[Items from a data source]
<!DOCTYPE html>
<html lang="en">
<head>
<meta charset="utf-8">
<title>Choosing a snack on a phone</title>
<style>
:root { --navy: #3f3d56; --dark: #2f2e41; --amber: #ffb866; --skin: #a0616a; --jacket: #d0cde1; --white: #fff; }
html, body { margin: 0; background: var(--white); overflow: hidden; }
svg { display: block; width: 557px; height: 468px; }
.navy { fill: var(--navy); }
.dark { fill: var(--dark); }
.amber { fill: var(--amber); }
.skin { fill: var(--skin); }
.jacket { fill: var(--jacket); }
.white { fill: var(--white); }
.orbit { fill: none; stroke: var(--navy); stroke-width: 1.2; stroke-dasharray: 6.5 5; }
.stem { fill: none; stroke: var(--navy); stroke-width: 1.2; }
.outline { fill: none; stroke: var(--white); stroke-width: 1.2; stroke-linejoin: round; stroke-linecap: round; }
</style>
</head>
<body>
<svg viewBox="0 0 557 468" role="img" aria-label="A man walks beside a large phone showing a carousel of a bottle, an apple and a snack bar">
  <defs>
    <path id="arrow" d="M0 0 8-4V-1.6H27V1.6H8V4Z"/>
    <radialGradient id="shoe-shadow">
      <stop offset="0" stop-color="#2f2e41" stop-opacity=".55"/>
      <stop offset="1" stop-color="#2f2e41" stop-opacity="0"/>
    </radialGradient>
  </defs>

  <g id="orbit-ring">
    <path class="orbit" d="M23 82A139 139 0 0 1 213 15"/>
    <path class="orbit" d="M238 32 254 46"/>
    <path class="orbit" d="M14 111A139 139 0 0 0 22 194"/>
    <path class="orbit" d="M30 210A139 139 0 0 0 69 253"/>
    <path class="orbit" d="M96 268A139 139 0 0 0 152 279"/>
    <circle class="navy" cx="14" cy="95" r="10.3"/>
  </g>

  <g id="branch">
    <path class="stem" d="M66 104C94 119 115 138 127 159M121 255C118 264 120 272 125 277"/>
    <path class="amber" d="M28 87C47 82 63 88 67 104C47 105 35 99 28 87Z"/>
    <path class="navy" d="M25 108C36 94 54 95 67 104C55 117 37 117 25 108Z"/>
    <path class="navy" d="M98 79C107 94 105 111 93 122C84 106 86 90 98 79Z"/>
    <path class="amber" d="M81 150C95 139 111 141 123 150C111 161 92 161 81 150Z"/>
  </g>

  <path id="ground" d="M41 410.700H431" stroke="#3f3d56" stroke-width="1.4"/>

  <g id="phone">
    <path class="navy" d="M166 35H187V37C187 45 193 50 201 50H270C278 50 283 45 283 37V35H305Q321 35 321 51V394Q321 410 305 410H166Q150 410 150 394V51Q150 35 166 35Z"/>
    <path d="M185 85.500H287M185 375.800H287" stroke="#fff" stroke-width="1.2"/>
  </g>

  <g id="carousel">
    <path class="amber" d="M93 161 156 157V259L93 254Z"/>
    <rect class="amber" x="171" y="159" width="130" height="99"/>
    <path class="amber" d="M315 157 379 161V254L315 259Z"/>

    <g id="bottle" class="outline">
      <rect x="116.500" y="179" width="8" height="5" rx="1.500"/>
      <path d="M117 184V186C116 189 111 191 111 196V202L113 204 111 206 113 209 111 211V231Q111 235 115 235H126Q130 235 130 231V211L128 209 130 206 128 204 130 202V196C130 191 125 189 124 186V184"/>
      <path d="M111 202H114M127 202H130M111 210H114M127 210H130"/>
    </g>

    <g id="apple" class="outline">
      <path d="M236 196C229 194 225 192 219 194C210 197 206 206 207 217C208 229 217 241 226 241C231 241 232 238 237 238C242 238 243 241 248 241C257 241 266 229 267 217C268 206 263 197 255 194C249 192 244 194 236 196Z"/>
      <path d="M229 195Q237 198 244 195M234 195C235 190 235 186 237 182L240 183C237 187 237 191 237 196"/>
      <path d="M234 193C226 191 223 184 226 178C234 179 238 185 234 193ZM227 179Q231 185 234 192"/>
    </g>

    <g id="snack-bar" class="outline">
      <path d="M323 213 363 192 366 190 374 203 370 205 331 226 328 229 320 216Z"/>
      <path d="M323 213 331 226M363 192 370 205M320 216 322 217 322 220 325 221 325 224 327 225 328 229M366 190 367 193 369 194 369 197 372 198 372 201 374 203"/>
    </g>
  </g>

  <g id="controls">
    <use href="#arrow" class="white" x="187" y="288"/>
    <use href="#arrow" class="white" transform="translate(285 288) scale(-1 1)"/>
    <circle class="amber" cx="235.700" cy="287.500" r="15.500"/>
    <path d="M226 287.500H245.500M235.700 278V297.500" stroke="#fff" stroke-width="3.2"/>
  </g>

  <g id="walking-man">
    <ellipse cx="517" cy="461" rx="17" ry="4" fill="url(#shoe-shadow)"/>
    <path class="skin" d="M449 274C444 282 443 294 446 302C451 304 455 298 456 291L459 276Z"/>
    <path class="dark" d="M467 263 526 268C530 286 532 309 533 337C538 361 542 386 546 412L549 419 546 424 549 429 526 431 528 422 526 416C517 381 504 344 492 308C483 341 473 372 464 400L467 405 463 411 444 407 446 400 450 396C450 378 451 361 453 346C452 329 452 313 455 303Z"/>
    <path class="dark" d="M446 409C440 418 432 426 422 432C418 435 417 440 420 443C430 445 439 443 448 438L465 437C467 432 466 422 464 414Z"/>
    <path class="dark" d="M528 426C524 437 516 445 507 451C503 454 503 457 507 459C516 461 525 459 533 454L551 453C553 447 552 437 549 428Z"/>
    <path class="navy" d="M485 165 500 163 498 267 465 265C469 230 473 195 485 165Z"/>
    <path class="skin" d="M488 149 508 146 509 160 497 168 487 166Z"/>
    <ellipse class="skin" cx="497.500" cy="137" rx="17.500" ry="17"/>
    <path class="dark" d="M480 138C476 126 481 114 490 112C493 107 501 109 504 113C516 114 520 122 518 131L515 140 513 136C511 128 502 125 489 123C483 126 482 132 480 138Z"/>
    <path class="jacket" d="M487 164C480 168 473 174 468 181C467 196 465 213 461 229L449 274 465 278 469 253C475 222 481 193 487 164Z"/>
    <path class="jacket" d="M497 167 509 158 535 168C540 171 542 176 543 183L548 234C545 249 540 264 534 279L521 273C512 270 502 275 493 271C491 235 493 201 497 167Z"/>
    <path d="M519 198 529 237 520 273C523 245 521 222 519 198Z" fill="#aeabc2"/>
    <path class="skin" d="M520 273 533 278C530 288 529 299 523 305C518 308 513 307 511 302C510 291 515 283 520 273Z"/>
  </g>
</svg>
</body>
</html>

■ YOUR TASK: Whenever a line of the data includes the word "opacity", show that line in full.

■ SOLUTION FOR THIS TASK:
      <stop offset="0" stop-color="#2f2e41" stop-opacity=".55"/>
      <stop offset="1" stop-color="#2f2e41" stop-opacity="0"/>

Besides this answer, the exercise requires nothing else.